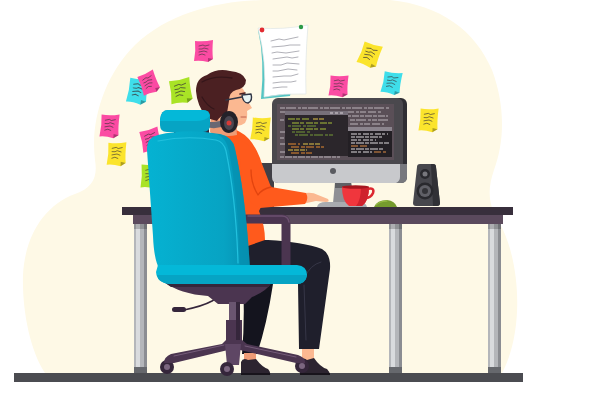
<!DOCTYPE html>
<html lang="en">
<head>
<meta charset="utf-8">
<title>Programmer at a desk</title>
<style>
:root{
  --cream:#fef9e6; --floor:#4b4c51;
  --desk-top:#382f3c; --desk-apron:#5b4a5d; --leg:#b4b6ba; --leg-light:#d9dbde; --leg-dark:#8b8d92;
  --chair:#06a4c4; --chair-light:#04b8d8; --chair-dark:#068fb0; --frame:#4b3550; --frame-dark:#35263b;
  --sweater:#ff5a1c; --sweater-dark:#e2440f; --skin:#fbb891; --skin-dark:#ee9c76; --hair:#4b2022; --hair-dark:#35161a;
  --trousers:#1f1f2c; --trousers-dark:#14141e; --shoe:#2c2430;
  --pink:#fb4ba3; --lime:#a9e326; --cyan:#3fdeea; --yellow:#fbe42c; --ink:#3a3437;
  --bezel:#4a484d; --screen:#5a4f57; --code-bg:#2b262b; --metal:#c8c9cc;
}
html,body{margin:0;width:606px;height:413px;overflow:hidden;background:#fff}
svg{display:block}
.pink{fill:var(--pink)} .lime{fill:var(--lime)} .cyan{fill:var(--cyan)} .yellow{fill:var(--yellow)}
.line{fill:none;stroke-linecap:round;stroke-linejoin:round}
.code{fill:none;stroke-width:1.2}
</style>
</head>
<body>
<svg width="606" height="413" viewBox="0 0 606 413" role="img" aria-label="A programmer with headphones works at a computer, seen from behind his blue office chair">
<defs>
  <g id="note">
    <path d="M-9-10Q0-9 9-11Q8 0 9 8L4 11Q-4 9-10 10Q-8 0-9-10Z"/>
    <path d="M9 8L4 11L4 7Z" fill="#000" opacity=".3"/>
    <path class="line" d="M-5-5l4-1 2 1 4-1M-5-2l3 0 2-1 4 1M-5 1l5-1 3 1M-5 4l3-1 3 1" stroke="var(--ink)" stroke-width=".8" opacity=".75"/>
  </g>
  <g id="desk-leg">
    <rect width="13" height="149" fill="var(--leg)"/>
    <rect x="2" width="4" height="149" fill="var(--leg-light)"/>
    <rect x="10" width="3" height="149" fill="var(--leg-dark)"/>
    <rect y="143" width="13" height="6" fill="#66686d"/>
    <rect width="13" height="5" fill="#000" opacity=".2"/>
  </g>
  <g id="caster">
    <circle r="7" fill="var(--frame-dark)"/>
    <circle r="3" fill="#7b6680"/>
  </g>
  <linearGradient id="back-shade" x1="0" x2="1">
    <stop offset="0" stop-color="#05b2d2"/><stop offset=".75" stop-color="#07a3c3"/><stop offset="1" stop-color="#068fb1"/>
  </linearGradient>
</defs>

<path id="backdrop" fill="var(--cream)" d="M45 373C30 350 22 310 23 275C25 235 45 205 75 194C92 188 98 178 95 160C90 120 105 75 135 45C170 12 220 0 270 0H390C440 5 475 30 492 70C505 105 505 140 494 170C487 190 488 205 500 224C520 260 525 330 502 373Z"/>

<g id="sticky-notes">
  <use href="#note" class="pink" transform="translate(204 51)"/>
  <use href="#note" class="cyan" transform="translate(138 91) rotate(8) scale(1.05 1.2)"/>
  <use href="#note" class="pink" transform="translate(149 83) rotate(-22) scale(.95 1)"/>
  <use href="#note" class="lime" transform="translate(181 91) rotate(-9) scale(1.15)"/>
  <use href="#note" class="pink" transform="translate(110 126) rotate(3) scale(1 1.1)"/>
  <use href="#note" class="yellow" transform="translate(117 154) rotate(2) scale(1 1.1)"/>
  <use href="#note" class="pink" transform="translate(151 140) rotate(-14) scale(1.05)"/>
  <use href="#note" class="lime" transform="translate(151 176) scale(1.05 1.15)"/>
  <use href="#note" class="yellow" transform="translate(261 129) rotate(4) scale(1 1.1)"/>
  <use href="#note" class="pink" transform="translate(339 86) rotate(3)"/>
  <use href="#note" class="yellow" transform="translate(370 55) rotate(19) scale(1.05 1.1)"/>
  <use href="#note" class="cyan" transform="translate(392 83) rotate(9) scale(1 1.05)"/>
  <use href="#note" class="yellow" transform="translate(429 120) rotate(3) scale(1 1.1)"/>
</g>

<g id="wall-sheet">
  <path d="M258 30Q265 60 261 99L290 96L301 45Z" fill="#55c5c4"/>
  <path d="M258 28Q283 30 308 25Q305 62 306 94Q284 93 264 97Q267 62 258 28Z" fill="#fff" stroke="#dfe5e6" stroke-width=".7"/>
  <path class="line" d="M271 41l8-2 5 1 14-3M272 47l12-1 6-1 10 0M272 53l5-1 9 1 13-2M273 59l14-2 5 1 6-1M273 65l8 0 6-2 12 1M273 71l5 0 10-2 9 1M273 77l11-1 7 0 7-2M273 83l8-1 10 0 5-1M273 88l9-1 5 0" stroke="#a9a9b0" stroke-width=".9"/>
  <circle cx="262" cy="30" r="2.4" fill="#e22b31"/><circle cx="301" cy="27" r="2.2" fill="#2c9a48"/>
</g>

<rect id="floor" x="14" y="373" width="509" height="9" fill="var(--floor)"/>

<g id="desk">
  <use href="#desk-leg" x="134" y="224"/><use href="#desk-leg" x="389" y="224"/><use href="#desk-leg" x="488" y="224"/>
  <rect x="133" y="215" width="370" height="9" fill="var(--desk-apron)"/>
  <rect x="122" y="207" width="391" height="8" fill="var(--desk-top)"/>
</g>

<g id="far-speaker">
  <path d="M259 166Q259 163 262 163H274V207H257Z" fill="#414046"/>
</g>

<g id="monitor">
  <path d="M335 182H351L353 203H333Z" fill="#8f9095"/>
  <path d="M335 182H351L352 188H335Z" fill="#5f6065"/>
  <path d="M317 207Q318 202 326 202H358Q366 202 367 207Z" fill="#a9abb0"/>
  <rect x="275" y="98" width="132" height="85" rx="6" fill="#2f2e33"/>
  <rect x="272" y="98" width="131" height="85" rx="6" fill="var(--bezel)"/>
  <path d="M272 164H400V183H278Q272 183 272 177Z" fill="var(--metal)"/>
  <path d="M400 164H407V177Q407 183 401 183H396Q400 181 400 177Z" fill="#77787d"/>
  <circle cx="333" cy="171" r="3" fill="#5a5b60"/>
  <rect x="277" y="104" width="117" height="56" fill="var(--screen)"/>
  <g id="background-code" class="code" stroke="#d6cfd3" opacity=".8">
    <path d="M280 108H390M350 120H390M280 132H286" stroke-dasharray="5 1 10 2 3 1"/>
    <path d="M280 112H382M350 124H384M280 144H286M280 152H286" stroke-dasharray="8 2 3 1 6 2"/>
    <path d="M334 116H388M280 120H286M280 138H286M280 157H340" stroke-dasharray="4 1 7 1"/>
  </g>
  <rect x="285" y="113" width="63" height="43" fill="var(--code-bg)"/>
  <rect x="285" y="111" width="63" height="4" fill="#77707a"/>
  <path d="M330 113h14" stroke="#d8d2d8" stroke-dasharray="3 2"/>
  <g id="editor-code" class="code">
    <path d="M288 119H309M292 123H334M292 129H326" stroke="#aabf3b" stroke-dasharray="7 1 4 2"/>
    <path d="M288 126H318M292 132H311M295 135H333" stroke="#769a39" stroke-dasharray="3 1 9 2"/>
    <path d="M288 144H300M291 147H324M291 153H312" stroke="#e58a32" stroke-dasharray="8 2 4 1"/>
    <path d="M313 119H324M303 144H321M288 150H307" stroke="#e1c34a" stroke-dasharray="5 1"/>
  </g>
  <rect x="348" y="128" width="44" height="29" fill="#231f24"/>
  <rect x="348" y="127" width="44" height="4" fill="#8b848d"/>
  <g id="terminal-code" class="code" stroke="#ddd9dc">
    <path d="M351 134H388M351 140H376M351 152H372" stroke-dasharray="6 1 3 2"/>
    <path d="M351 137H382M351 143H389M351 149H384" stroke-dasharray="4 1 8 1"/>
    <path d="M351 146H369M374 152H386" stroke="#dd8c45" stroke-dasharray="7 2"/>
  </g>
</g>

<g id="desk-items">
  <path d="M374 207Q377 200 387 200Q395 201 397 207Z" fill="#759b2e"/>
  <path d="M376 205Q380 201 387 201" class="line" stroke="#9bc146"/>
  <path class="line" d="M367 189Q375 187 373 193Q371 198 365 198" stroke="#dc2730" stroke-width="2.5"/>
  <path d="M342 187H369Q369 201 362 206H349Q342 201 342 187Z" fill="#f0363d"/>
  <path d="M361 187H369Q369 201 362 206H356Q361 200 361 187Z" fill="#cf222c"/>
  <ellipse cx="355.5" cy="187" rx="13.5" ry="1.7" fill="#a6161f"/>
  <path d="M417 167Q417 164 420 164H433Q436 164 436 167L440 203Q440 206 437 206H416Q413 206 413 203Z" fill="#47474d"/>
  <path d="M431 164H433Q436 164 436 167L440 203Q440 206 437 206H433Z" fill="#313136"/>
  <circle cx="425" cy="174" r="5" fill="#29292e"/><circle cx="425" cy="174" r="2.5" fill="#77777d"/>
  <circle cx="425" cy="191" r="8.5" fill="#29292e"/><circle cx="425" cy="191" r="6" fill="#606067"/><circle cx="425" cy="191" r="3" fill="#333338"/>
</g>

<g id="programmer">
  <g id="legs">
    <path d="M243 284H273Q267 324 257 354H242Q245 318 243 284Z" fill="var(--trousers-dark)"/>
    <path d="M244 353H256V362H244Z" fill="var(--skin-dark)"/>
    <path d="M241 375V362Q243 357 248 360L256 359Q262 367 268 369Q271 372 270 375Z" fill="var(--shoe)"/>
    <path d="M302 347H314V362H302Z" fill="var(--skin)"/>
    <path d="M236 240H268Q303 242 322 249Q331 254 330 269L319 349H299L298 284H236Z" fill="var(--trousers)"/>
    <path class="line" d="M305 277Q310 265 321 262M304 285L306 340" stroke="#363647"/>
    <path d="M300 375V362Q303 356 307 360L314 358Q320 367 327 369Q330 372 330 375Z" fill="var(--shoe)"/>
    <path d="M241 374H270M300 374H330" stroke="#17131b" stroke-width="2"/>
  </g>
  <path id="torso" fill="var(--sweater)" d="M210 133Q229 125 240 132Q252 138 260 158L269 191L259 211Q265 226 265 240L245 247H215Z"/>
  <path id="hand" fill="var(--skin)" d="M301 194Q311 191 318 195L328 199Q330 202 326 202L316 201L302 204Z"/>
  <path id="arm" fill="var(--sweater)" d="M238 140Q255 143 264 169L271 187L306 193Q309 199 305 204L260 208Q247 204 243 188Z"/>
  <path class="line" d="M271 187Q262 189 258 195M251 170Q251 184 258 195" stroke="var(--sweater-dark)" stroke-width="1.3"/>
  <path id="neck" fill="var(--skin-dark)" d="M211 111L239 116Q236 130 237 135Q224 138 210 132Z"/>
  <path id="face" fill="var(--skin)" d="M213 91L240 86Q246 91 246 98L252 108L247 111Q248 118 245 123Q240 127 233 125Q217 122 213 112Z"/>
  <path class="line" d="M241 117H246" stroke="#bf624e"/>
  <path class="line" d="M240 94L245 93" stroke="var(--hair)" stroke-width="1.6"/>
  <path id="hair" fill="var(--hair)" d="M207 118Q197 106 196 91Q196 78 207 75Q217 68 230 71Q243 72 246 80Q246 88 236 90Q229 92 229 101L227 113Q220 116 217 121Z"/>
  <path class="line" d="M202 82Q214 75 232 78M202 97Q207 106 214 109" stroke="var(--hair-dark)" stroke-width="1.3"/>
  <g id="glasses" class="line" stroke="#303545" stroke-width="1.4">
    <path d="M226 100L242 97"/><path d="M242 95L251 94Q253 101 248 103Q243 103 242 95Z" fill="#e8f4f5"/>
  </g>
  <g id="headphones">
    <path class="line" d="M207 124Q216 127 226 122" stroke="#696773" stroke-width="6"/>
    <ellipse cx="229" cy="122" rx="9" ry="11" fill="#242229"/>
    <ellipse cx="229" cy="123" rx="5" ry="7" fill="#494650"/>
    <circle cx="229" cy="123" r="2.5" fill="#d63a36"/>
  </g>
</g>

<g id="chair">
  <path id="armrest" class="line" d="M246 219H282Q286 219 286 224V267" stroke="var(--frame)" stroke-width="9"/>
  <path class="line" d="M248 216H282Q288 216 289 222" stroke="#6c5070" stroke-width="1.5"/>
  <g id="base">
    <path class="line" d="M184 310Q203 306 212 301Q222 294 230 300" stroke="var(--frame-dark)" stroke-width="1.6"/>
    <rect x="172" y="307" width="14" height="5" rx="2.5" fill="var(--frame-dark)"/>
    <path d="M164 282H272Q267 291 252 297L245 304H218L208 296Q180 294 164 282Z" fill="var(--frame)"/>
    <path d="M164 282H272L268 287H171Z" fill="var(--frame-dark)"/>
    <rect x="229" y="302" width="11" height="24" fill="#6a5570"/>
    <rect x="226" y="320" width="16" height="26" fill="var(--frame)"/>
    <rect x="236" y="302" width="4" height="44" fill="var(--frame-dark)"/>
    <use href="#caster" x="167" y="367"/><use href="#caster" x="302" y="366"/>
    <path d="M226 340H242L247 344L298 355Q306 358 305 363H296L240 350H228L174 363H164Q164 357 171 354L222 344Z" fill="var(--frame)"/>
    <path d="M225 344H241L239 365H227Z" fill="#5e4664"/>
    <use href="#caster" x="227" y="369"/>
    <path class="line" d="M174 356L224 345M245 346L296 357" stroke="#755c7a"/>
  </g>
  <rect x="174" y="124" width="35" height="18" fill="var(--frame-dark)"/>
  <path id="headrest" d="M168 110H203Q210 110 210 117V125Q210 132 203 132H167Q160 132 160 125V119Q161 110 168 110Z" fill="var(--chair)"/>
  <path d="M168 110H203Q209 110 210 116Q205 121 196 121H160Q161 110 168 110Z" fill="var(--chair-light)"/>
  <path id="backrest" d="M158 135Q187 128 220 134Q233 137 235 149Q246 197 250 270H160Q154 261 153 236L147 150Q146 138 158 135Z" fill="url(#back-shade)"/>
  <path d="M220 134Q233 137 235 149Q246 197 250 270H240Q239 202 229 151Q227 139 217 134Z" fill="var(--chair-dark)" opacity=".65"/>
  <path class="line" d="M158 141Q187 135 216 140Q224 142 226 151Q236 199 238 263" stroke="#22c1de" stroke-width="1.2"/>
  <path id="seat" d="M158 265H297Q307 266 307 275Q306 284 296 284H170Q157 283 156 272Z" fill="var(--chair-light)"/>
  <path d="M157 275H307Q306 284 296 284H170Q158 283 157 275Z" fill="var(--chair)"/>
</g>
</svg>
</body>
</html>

About this task » Filter the entries and copy each line with "background".

Response box »
html,body{margin:0;width:606px;height:413px;overflow:hidden;background:#fff}
  <g id="background-code" class="code" stroke="#d6cfd3" opacity=".8">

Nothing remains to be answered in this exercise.